Great Britain's Kyle Edmund has revealed the shocking abuse he received at the hands of trolls on social media after defeat to Novak Djokovic at the BNP Paribas Open in Indian Wells. The 22-year-old performed admirably but was defeated 6-4 7-6 [7-5] in the second round in California, troubling the former world number one in dispatches during their clash.
Defeat continues Edmund's wait for a title on the ATP Tour, with the South Africa-born player's success restricted to events on the Challenger and Future circuits – across which he has 10 tournament victories in all. Furthermore, the world number 46 has now lost each of his three meetings with Djokovic, failing to even claim a set against the Serbian.
But just hours after the straight sets loss Edmund disclosed how the result had been received among followers online. The former US Open junior doubles champion was sent a series of messages on Facebook which included several death threats and criticism for the failings in his career.
Edmund shared screenshots of the posts on his official Facebook page, which has over 11,000 likes, along with the message: "More satisfied customers following the BNPPO17." A string of messages from an anonymous user read: "You need to be brutally raped and slaughtered.

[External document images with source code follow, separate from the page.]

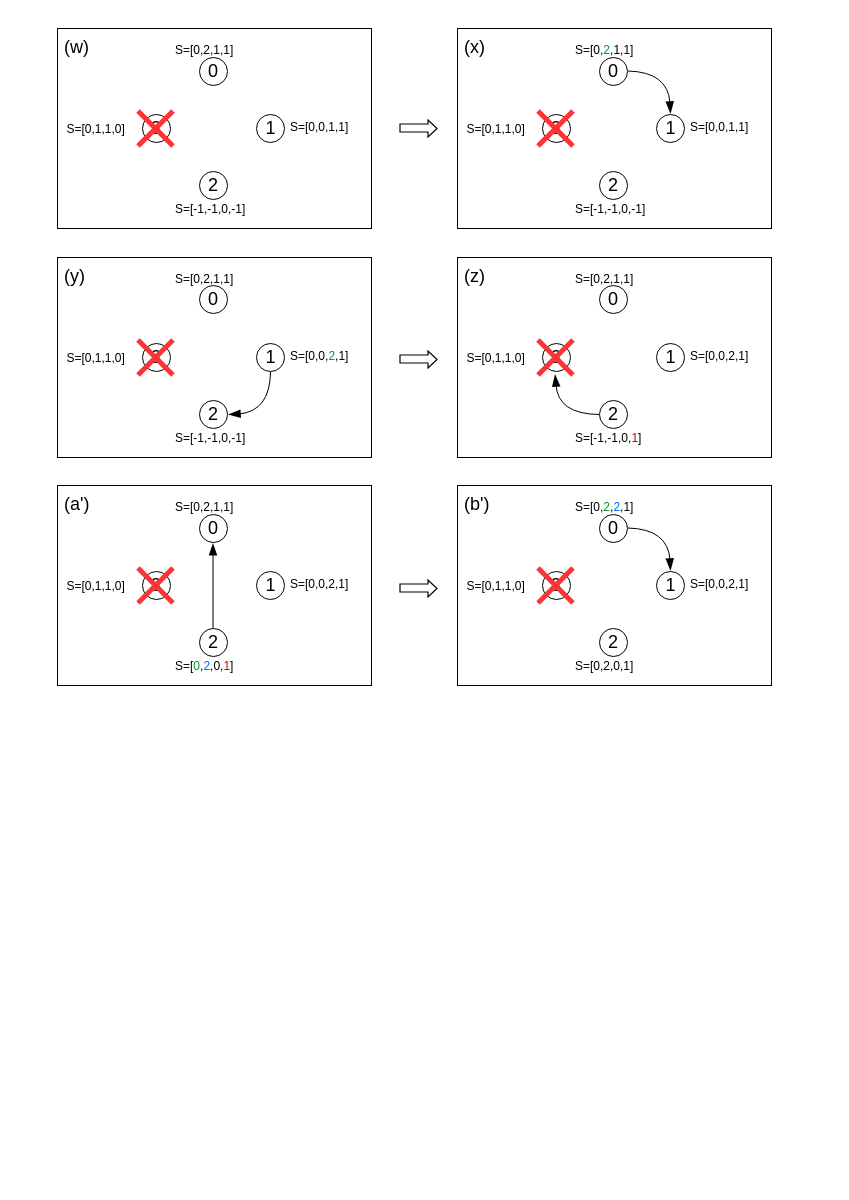
<!DOCTYPE html>
<html lang="en">
<head>
<meta charset="utf-8">
<title>State vectors after a node failure, steps w to b'</title>
<style>
:root { --ink: #000; --paper: #fff; --fail: #ff3333; --green: #009933; --blue: #0066ff; --red: #cc0000; }
* { box-sizing: border-box; margin: 0; }
body { width: 849px; height: 1200px; overflow: hidden; background: var(--paper); color: var(--ink); font-family: "Liberation Sans", Arial, sans-serif; }
.steps { display: grid; grid-template-columns: 315px 85px 315px; grid-auto-rows: 201px; row-gap: 27.7px; padding: 28px 0 0 57px; }
.panel { position: relative; border: 1px solid var(--ink); }
.tag { position: absolute; left: 6px; top: 8px; font-size: 18px; line-height: 20px; font-weight: 400; }
.node { position: absolute; width: 29px; height: 29px; border: 1px solid var(--ink); border-radius: 50%; font-size: 18px; line-height: 27px; text-align: center; }
.state { position: absolute; font-size: 12px; line-height: 14px; white-space: nowrap; }
.node.top { left: 140.5px; top: 27.5px; }
.node.right { left: 198px; top: 85px; }
.node.bottom { left: 140.5px; top: 142px; }
.node.left { left: 83.5px; top: 85px; }
.state.top { left: 117px; top: 14px; }
.state.right { left: 232px; top: 91px; }
.state.bottom { left: 117px; top: 173px; }
.state.left { left: 8.5px; top: 93px; }
.marks { position: absolute; left: 0; top: 0; }
.next { align-self: center; margin-left: 27px; }
.next.low { position: relative; top: 2.5px; }
.green { color: var(--green); }
.blue { color: var(--blue); }
.red { color: var(--red); }
.line { fill: none; stroke: var(--ink); stroke-width: 1; }
.cross { fill: none; stroke: var(--fail); stroke-width: 5; }
.block { fill: var(--paper); stroke: var(--ink); stroke-width: 1.2; }
.defs { position: absolute; }
</style>
</head>
<body>
<svg class="defs" width="0" height="0" aria-hidden="true">
  <defs>
    <path id="failed" class="cross" d="M80 82L115 117M115 82L80 117"/>
    <g id="zero-to-one"><path class="line" d="M170 42Q210 43 212 74"/><polygon points="212.5,85 207.5,72.5 216,72"/></g>
    <polygon id="block-arrow" class="block" points="1,5 29,5 29,1 38,9.5 29,18 29,13 1,13"/>
  </defs>
</svg>
<main class="steps">
  <section class="panel">
    <h2 class="tag">(w)</h2>
    <span class="state top">S=[0,2,1,1]</span><span class="node top">0</span>
    <span class="node right">1</span><span class="state right">S=[0,0,1,1]</span>
    <span class="node bottom">2</span><span class="state bottom">S=[-1,-1,0,-1]</span>
    <span class="state left">S=[0,1,1,0]</span><span class="node left">3</span>
    <svg class="marks" width="313" height="199"><use href="#failed"/></svg>
  </section>
  <svg class="next" width="40" height="19"><use href="#block-arrow"/></svg>
  <section class="panel">
    <h2 class="tag">(x)</h2>
    <span class="state top">S=[0,<span class="green">2</span>,1,1]</span><span class="node top">0</span>
    <span class="node right">1</span><span class="state right">S=[0,0,1,1]</span>
    <span class="node bottom">2</span><span class="state bottom">S=[-1,-1,0,-1]</span>
    <span class="state left">S=[0,1,1,0]</span><span class="node left">3</span>
    <svg class="marks" width="313" height="199"><use href="#failed"/><use href="#zero-to-one"/></svg>
  </section>

  <section class="panel">
    <h2 class="tag">(y)</h2>
    <span class="state top">S=[0,2,1,1]</span><span class="node top">0</span>
    <span class="node right">1</span><span class="state right">S=[0,0,<span class="green">2</span>,1]</span>
    <span class="node bottom">2</span><span class="state bottom">S=[-1,-1,0,-1]</span>
    <span class="state left">S=[0,1,1,0]</span><span class="node left">3</span>
    <svg class="marks" width="313" height="199"><use href="#failed"/><path class="line" d="M212.5 114Q212 153 181 156"/><polygon points="170,156.5 182.5,151.5 183,160"/></svg>
  </section>
  <svg class="next low" width="40" height="19"><use href="#block-arrow"/></svg>
  <section class="panel">
    <h2 class="tag">(z)</h2>
    <span class="state top">S=[0,2,1,1]</span><span class="node top">0</span>
    <span class="node right">1</span><span class="state right">S=[0,0,2,1]</span>
    <span class="node bottom">2</span><span class="state bottom">S=[-1,-1,0,<span class="red">1</span>]</span>
    <span class="state left">S=[0,1,1,0]</span><span class="node left">3</span>
    <svg class="marks" width="313" height="199"><use href="#failed"/><path class="line" d="M141 156.5Q100 156 98 127"/><polygon points="97,116 94,129 102.5,128.5"/></svg>
  </section>

  <section class="panel">
    <h2 class="tag">(a')</h2>
    <span class="state top">S=[0,2,1,1]</span><span class="node top">0</span>
    <span class="node right">1</span><span class="state right">S=[0,0,2,1]</span>
    <span class="node bottom">2</span><span class="state bottom">S=[<span class="green">0</span>,<span class="blue">2</span>,0,<span class="red">1</span>]</span>
    <span class="state left">S=[0,1,1,0]</span><span class="node left">3</span>
    <svg class="marks" width="313" height="199"><use href="#failed"/><line class="line" x1="155" y1="142" x2="155" y2="68"/><polygon points="155,57 150.7,69.5 159.3,69.5"/></svg>
  </section>
  <svg class="next low" width="40" height="19"><use href="#block-arrow"/></svg>
  <section class="panel">
    <h2 class="tag">(b')</h2>
    <span class="state top">S=[0,<span class="green">2</span>,<span class="blue">2</span>,1]</span><span class="node top">0</span>
    <span class="node right">1</span><span class="state right">S=[0,0,2,1]</span>
    <span class="node bottom">2</span><span class="state bottom">S=[0,2,0,1]</span>
    <span class="state left">S=[0,1,1,0]</span><span class="node left">3</span>
    <svg class="marks" width="313" height="199"><use href="#failed"/><use href="#zero-to-one"/></svg>
  </section>
</main>
</body>
</html>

Cut into tiny pieces." The troll added: "I'm going to f***ing annihilate you."
A user by the name of Anders Kring wrote to the Davis Cup 2015 winner: "You suck. Ugly as f***. And afraid of beating the greatest. You are and will always be a stupid challenger player with no wins."
Abuse being directed towards sportspeople on social media is becoming an increasing problem. Father Steven Edmund revealed last year that his son always receives messages of abuse after losing matches and often even after winning.
Britain's number one female tennis player Johanna Konta spoke in January 2016 of the reproach she has been subjected to following defeats, largely from fans who have lost money betting on matches. "You get these trolls basically on social media and it's your responsibility to report them, so I'm aware of the code and how to handle these situations and I know a lot of players are very much reading up on it, and making themselves prepared for this sort of situation," the Sydney-born player said. "It comes in talking about money so in that sense it's talking about gambling, but I have never had an approach or anything like that."
A spokesman for the tennis Integrity Unit, which urges players to report abuse, said in a statement: "Online abuse of players through social media is an area of growing concern."